Jubilee Insurance is one of the largest insurance companies in East Africa. How does your regional strength translate into the Tanzanian market?
We have four more companies in addition to the one in Tanzania; we are in Rwanda, Mauritius, Kenya, and Uganda. One of the things that people know is that at Jubilee we work with multinationals more than anyone. We have many international and multinational clients on our books, and we have partnerships with several companies; therefore, we are able to underwrite business for the multinational employers in the region. For example, some of our medical insurance plans make it easy for us to take care of customers regionally. Jubilee Insurance is a one-stop shop; we give clients a solution in the region as well as in Asia.
What opportunities do you see arising from the new president's agenda?
As an organization, this is the most positive outcome that we could have hoped for. One of our values is integrity, and it is difficult to work in an environment where corruption is the order of the day. We are excited about the new crackdown on corruption and attempts to level the playing field. We are looking at the agriculture sector, and one of things we aim for is helping with financial and insurance literacy for small farmers. Similarly, Jubilee looks at infrastructure, which it has always been a key insurance provider for. There are many recent infrastructure projects that we are the insurers for, like the new airport terminal.
Do you target incoming investors as potential clients?
We position ourselves to be able to deliver insurance services to some of these large corporations. Being the market leader, things are focused on being able to help people and alleviate their financial difficulties if there is a claim in the country. We are in the energy sector; we also have a couple of clients in the mining industry, as well as in oil and gas exploration. We look forward to bidding for new clients in a level playing field and taking care of the risks of the megaprojects coming into the country. Our reinsurers are also second to none; they are rated A+ and above through Standard & Poor's. With such strong backing, we are the strongest insurance company in the country, and we will be able to deliver outstanding service and better volume to our clients.

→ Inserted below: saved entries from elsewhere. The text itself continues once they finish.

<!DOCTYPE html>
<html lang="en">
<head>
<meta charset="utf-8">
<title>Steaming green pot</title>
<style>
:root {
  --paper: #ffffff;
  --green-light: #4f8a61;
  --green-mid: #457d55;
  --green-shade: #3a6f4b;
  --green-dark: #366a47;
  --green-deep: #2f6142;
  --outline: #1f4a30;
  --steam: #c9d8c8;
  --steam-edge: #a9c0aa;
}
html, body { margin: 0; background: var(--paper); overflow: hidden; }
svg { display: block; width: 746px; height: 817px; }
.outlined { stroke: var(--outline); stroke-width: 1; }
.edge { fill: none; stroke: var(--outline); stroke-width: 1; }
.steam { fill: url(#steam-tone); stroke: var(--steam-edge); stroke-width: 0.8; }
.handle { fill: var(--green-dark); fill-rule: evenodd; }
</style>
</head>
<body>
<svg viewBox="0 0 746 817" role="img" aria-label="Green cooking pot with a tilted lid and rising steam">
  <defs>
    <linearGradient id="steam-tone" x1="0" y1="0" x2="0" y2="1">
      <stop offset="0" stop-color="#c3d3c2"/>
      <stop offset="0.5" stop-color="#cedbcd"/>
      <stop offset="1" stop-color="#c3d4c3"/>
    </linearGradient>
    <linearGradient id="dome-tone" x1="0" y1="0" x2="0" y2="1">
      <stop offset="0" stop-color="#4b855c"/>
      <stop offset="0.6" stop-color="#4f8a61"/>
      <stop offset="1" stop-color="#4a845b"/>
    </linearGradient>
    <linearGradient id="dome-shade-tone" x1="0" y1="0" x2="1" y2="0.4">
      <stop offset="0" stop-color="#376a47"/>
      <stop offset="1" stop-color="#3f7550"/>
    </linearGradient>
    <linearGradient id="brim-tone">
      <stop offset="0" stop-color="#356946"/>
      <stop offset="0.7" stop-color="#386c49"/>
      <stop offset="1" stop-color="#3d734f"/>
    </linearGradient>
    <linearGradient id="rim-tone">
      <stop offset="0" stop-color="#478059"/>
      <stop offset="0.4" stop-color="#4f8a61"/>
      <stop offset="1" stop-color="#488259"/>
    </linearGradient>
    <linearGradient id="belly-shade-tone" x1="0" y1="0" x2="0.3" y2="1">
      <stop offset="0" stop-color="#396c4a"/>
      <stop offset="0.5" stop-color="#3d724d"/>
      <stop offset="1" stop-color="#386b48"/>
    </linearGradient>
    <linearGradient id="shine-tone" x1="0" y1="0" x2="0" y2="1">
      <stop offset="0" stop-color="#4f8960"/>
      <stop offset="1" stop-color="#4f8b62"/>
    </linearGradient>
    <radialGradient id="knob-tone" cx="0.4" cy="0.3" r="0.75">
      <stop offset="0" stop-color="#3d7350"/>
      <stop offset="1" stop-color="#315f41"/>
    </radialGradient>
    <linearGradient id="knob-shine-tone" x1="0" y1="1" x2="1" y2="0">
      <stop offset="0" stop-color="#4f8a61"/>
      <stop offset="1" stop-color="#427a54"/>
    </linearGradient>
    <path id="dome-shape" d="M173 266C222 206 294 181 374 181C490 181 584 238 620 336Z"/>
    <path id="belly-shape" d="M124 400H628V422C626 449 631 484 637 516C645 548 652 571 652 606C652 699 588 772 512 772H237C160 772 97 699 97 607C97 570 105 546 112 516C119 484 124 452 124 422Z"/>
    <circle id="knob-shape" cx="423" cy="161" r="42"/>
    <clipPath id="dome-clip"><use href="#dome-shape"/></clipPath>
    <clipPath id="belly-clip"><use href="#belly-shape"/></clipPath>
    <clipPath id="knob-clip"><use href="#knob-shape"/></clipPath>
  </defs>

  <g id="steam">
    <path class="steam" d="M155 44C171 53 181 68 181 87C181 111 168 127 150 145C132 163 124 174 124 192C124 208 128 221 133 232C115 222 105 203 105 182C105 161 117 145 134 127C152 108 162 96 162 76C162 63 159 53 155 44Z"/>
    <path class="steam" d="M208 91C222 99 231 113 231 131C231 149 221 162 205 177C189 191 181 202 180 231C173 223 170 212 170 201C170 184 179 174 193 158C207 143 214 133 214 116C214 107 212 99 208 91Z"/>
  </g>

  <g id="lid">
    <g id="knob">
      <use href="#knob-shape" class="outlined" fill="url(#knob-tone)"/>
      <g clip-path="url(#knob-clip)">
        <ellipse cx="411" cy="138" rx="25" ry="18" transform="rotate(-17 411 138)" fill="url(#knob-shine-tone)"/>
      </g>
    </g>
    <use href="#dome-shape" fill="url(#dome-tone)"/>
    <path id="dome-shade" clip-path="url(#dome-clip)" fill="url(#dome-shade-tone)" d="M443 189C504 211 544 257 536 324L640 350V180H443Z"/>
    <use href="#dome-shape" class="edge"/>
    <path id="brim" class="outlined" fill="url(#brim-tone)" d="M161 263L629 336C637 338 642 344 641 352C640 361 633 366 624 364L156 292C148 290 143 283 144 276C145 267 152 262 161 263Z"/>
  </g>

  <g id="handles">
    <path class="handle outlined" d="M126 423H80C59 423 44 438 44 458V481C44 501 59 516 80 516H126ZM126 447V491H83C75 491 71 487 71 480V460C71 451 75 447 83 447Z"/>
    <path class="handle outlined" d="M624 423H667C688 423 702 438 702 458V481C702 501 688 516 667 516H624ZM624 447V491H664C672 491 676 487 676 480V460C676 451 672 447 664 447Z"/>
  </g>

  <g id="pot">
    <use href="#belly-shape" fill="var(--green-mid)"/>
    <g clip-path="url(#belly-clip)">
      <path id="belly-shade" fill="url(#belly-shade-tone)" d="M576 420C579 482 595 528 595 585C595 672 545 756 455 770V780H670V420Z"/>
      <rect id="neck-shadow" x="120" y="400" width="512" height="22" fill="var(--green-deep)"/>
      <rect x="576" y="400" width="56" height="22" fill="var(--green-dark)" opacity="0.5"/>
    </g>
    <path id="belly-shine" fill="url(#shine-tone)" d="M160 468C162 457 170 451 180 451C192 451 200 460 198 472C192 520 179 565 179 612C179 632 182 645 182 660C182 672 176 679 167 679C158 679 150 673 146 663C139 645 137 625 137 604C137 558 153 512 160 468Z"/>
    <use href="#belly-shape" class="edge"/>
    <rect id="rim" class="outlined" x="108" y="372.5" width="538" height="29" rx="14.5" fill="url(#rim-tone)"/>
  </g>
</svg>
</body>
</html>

What are the major barriers to higher insurance penetration in Tanzania?
As an insurance company we need to go to the regions and talk to people about insurance. One important step is that we require incentives to set up some branches in remote areas, as has been the case in countries like India. Micro insurance or compulsory insurance legislation could be an incentive. If the tax barriers were reduced, it would be cheaper for companies to open branches in remote areas. Another problem is the lack of innovation among insurance companies and an overreliance on generic products being used in ways that will not fit some regions. The lack of research into a client's needs damages the ability to meet needs. One possibility is legalizing the selling of insurance through bank branches. We are asking the Bank of Tanzania and the Finance Minister to legalize bank insurance for all insurers of the banks in order to help insurance companies distribute the insurance products through banking halls. It would be a win-win situation for both of us; we would partner with banks and we would be able to increase the penetration level of insurance in this country. We need some organized farming system in order to insure a large number of farmers. We need to organize our farming into strong, cooperative societies so that we can deliver the insurance packages easily. We want weather stations in various places within the country so that we would be able to deliver insurance packages that are weather index-based.